To begin, I do explain to my students that interrogative sentences ask questions. To help them better detect those questions when they are not quite to that level of understanding yet, I provide an easy tip: look for a key word at the beginning of the sentence. We call these our question words, because I have them displayed on a large, oversized question mark in my classroom. The concept is simple: if a sentence begins with a question word, it should end with a question mark. I tell students to check our question mark for the first word of the sentence. If they find it, they know that sentence will need a question mark at the end. At first, they depend a lot on our wall reference. Over time, with continued instruction, they develop a better understanding of what it means to ask a question, and they need the reference less and less. 

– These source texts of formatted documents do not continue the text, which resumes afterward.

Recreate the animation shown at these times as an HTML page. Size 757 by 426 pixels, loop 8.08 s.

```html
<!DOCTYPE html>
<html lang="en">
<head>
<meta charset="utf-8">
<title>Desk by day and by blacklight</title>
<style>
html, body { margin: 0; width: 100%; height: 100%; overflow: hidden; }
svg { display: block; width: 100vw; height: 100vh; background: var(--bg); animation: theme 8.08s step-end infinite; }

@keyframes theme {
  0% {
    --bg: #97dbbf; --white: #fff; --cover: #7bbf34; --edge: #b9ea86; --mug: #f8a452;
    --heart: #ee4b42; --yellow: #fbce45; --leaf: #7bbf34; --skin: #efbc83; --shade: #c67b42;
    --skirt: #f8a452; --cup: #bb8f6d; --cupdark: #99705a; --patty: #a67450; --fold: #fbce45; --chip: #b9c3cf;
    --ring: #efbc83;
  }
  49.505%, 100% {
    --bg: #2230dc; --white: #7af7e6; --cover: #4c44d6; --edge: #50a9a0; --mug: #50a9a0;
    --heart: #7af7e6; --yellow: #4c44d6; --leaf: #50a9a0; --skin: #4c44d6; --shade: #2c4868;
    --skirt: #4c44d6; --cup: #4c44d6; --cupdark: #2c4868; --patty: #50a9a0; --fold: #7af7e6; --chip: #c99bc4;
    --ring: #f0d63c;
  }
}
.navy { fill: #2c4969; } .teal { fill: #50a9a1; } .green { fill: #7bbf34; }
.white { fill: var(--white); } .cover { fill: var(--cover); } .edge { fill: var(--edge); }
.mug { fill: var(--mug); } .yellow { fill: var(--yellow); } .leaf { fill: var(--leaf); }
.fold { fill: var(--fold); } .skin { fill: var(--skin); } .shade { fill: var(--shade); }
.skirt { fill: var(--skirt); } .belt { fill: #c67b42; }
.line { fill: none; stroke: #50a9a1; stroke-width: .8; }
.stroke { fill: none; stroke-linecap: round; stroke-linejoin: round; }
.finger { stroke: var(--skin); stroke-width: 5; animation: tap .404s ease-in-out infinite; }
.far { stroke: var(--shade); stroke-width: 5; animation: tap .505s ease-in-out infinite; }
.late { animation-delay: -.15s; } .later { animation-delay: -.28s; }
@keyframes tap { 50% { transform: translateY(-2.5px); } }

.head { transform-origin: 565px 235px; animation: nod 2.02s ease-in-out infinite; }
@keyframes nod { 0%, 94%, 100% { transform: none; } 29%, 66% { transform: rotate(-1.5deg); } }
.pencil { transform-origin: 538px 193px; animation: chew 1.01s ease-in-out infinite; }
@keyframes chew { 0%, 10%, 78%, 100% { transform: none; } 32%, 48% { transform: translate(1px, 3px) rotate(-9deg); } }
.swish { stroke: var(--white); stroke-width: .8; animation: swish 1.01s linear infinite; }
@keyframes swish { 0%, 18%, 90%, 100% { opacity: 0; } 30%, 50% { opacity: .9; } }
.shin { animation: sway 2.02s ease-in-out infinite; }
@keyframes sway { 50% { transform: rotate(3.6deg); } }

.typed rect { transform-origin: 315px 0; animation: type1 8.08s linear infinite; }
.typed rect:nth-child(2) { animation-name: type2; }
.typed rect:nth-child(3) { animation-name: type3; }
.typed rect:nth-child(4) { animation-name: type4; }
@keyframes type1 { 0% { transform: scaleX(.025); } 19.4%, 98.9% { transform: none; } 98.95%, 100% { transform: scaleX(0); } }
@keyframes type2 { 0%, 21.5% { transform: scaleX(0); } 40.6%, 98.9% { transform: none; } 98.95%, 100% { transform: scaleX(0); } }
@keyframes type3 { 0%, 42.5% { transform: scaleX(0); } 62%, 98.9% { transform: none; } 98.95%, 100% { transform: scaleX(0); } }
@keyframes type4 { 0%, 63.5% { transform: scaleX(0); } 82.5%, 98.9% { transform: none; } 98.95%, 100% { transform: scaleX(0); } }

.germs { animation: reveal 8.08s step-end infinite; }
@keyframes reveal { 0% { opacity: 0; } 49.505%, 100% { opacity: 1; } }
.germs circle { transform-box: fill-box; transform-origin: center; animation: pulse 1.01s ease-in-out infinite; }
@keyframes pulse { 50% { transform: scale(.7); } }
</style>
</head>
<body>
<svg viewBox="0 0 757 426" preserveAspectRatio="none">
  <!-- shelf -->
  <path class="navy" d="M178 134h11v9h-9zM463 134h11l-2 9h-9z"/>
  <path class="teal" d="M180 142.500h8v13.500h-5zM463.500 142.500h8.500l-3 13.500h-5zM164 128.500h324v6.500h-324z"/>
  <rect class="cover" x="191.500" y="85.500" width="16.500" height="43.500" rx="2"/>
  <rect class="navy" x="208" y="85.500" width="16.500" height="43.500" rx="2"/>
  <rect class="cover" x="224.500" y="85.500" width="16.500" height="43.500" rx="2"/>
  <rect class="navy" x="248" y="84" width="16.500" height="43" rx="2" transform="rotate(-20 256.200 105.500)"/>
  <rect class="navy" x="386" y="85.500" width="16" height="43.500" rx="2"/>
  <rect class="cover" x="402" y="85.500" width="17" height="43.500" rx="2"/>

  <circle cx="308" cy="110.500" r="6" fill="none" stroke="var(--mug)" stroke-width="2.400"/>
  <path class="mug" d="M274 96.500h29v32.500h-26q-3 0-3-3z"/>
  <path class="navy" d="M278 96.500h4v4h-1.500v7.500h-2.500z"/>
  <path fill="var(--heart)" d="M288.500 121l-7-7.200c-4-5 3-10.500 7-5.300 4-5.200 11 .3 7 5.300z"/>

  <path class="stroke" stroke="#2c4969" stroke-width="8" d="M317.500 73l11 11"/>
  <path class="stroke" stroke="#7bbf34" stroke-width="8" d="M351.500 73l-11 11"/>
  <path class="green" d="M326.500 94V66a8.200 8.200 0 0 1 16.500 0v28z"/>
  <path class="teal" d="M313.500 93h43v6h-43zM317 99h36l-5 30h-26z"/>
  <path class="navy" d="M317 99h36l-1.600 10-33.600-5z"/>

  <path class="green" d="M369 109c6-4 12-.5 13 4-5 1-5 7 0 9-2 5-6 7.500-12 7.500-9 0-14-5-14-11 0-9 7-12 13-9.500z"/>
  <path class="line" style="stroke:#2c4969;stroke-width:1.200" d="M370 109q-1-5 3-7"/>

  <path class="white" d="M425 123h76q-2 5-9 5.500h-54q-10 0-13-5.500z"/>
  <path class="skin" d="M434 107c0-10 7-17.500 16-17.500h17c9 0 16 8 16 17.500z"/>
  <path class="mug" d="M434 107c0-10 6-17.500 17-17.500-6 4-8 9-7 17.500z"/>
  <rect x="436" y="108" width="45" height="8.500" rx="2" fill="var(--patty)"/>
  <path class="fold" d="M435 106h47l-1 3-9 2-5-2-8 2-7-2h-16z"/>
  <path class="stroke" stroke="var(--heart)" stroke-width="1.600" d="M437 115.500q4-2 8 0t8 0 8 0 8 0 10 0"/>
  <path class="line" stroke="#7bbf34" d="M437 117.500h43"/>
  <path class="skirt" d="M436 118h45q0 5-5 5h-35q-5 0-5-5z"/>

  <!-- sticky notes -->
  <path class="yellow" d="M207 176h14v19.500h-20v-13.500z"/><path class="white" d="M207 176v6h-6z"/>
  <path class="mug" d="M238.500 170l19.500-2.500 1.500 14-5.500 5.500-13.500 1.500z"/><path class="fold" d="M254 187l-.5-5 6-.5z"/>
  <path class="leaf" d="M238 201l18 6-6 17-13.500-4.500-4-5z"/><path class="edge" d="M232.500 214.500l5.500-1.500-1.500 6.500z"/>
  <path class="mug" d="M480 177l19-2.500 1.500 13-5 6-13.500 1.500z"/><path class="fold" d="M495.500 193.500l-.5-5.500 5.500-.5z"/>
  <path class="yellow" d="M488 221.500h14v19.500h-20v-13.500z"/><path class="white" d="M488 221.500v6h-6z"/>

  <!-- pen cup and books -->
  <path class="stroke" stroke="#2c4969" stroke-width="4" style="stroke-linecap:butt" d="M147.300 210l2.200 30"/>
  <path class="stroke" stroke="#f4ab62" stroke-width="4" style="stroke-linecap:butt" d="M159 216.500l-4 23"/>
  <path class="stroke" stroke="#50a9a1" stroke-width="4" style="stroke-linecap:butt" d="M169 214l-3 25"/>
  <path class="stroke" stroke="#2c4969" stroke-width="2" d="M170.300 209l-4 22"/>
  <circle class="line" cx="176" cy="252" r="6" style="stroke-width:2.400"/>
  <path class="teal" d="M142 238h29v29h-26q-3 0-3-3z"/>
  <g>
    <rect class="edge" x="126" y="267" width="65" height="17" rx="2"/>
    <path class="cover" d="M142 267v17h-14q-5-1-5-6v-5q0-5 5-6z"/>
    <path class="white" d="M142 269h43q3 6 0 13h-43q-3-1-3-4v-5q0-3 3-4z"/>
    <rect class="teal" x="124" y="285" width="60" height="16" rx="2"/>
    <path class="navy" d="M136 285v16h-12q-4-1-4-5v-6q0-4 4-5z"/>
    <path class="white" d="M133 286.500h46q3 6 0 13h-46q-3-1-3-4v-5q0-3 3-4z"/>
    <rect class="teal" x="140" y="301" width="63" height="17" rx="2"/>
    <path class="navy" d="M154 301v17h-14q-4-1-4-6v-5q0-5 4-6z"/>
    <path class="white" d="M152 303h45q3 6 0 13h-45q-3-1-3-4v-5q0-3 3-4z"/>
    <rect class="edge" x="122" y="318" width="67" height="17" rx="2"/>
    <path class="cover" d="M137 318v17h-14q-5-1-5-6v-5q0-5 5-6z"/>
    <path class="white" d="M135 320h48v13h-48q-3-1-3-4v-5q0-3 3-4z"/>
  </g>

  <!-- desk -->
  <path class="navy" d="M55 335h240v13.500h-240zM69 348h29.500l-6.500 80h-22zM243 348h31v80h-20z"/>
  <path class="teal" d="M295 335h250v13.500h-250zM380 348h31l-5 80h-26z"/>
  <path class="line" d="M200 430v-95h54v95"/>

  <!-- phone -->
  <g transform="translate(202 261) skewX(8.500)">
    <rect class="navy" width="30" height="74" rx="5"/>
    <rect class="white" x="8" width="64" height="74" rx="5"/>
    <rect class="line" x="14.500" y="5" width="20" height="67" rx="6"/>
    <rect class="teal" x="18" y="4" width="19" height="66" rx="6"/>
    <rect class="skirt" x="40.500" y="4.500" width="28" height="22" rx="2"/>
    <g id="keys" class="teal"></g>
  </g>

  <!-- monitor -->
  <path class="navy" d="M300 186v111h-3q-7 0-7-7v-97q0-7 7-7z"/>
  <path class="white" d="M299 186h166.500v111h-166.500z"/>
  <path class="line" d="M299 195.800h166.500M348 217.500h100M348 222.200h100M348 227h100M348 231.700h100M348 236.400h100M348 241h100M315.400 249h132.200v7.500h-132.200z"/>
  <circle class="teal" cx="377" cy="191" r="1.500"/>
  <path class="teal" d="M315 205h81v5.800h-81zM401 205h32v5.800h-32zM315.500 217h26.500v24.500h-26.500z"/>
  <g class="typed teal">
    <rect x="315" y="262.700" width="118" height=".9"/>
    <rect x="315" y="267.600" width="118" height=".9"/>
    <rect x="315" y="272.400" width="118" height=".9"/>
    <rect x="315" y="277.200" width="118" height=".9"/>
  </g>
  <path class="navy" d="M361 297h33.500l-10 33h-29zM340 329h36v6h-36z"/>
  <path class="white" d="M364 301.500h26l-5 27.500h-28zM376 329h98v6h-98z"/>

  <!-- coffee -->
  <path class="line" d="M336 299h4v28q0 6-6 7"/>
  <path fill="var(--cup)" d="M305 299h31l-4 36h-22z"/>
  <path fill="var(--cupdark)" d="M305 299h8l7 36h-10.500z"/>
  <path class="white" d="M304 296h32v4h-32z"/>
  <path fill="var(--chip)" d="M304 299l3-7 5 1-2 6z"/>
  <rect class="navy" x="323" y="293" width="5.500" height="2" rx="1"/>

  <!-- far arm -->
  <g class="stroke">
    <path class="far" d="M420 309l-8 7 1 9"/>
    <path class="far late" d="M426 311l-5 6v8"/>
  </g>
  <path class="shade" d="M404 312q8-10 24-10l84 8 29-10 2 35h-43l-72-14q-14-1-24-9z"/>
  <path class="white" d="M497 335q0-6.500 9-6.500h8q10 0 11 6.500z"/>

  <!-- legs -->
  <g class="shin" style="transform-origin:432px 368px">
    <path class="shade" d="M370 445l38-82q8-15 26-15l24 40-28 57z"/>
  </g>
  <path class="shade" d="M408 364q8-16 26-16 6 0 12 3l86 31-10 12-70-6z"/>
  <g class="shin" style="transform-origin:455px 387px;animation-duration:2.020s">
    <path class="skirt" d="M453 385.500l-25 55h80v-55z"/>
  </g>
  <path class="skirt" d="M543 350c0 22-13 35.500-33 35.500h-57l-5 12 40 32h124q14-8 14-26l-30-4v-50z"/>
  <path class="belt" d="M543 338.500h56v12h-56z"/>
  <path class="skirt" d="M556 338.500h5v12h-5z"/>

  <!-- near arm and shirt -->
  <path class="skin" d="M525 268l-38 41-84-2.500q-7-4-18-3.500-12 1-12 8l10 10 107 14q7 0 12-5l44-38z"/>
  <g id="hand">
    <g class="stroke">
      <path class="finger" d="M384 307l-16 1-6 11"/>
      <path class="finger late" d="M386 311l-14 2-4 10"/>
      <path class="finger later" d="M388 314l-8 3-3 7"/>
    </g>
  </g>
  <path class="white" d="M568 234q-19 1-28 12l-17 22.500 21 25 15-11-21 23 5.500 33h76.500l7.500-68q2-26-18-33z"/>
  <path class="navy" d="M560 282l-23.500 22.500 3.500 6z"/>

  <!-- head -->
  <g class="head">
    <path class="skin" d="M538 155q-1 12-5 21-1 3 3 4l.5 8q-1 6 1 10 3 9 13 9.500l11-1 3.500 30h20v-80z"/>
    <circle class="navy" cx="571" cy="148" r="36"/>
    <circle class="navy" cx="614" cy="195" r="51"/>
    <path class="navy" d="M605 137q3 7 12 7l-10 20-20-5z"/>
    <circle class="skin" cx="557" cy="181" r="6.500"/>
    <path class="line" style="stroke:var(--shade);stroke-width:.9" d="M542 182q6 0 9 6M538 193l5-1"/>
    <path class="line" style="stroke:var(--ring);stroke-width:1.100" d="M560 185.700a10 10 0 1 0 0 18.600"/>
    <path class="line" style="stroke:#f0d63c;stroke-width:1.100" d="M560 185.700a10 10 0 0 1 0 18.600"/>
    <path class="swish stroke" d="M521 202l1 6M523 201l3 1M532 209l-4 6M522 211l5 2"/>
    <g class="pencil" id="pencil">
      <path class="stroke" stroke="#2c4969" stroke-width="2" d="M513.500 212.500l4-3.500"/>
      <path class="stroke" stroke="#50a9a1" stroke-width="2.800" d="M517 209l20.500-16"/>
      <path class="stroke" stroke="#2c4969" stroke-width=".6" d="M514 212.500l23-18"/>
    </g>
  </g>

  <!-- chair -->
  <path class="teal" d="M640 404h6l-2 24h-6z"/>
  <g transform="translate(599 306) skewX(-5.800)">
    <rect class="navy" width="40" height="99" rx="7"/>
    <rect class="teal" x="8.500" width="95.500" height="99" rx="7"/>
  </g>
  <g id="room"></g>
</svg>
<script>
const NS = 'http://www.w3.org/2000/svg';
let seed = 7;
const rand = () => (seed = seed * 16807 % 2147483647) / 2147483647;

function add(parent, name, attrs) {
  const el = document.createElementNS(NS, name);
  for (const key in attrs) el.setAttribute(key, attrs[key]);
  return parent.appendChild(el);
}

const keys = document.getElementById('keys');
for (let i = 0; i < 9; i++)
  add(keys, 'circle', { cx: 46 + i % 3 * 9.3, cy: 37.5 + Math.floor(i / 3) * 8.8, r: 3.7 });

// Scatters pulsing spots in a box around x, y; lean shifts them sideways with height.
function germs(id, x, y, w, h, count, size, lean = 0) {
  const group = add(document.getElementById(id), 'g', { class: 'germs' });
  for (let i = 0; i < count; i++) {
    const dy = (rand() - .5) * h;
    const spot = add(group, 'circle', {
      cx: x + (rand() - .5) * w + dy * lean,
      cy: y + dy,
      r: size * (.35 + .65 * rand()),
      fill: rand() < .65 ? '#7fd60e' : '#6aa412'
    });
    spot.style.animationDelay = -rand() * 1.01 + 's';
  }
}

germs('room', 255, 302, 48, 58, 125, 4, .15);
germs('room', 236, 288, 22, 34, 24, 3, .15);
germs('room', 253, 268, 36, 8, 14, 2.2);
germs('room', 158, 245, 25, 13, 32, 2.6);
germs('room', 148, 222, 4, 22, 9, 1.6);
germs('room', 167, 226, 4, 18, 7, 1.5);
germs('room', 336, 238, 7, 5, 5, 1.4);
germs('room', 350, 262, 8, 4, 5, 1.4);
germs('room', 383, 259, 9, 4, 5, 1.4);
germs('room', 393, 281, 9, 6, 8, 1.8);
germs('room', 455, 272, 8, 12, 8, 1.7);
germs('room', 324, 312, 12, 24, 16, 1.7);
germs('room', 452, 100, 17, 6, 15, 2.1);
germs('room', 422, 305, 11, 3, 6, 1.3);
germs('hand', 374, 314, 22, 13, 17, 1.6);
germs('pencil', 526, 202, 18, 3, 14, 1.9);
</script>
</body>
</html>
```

I will say that the collection on my question mark is not an exhaustive list; there are several missing. These are just some of the most common ones I knew my students would encounter. You may choose to display many more -or less- on your own!
As we continue practicing with these sentences, I begin to implement practice with expression while reading. Look at the sentences below. We began with nothing but the red words. No end marks. First, we read the sentence. We examine the first word (circle it in blue), and the students hunt for the words on our large question mark. If they find the word on the question mark, we then add our own question mark at the end of the sentence. Tip: I keep a fly swatter on hand, and the student that finds the word first on the question mark gets to "splat" it with the fly swatter. 

Next, we talk about how we read sentences that end with a question mark. I model reading a sentence that ends with a period. I draw a straight, flat line under that sentence to represent the tone in my voice, as it does not change. Then, we revisit our interrogative sentence. I read the sentence again, drawing a different black line, which will rise with the last word. Students follow along, watching the line I draw and listening as I read. Then, they practice reading the same way. We do this for every sentence. It's a tedious process, but really, the students love it. I think the lines help them better visualize the changes in their voices as they read. Tip: Add a kinesthetic element to this activity by having students move their hand in a straight line as they read, and then raise their hands as their voices rise toward the end of the sentence. 
For continued application, we play a game of "Mark It!" This is my adapted version of a game known as "Alphabet Prosody" in the text Fifty Nifty Activities for 5 Components and 3 Tiers of Reading Instruction. This activity is a great way to practice fluency with prosodic features while also reinforcing alphabetic knowledge. In "Mark It!" students have to apply what they know about punctuation marks to read letters of the alphabet with expression.

Creating this activity is simple: use popsicle sticks to make a set of alphabet letters as well as several sets of punctuation marks (. ! ?).
To play, each student draws five alphabet letters and five punctuation marks. The student arranges his/her letters and punctuation marks in any pattern or order. Then the student reads each letter with expression according to the punctuation mark that follows it. Each student draws new letters and creates new patters to continue the activity as long as desired.

My students love this activity. It is such a fun way to reinforce the expressions associated with punctuation, and since you only use letters of the alphabet, the reading component of this exercise is not intimidating for young or struggling readers. 
If you don't want to use popsicle sticks, I have an alternate, ready-made version of this activity as well as multiple additional resources available in my new TPT product Writing & Reading Interrogative Sentences: Resources for Young Learners  now available in the Tally Tales TPT store.

See the images below for a quick preview of the goodies available in this new product!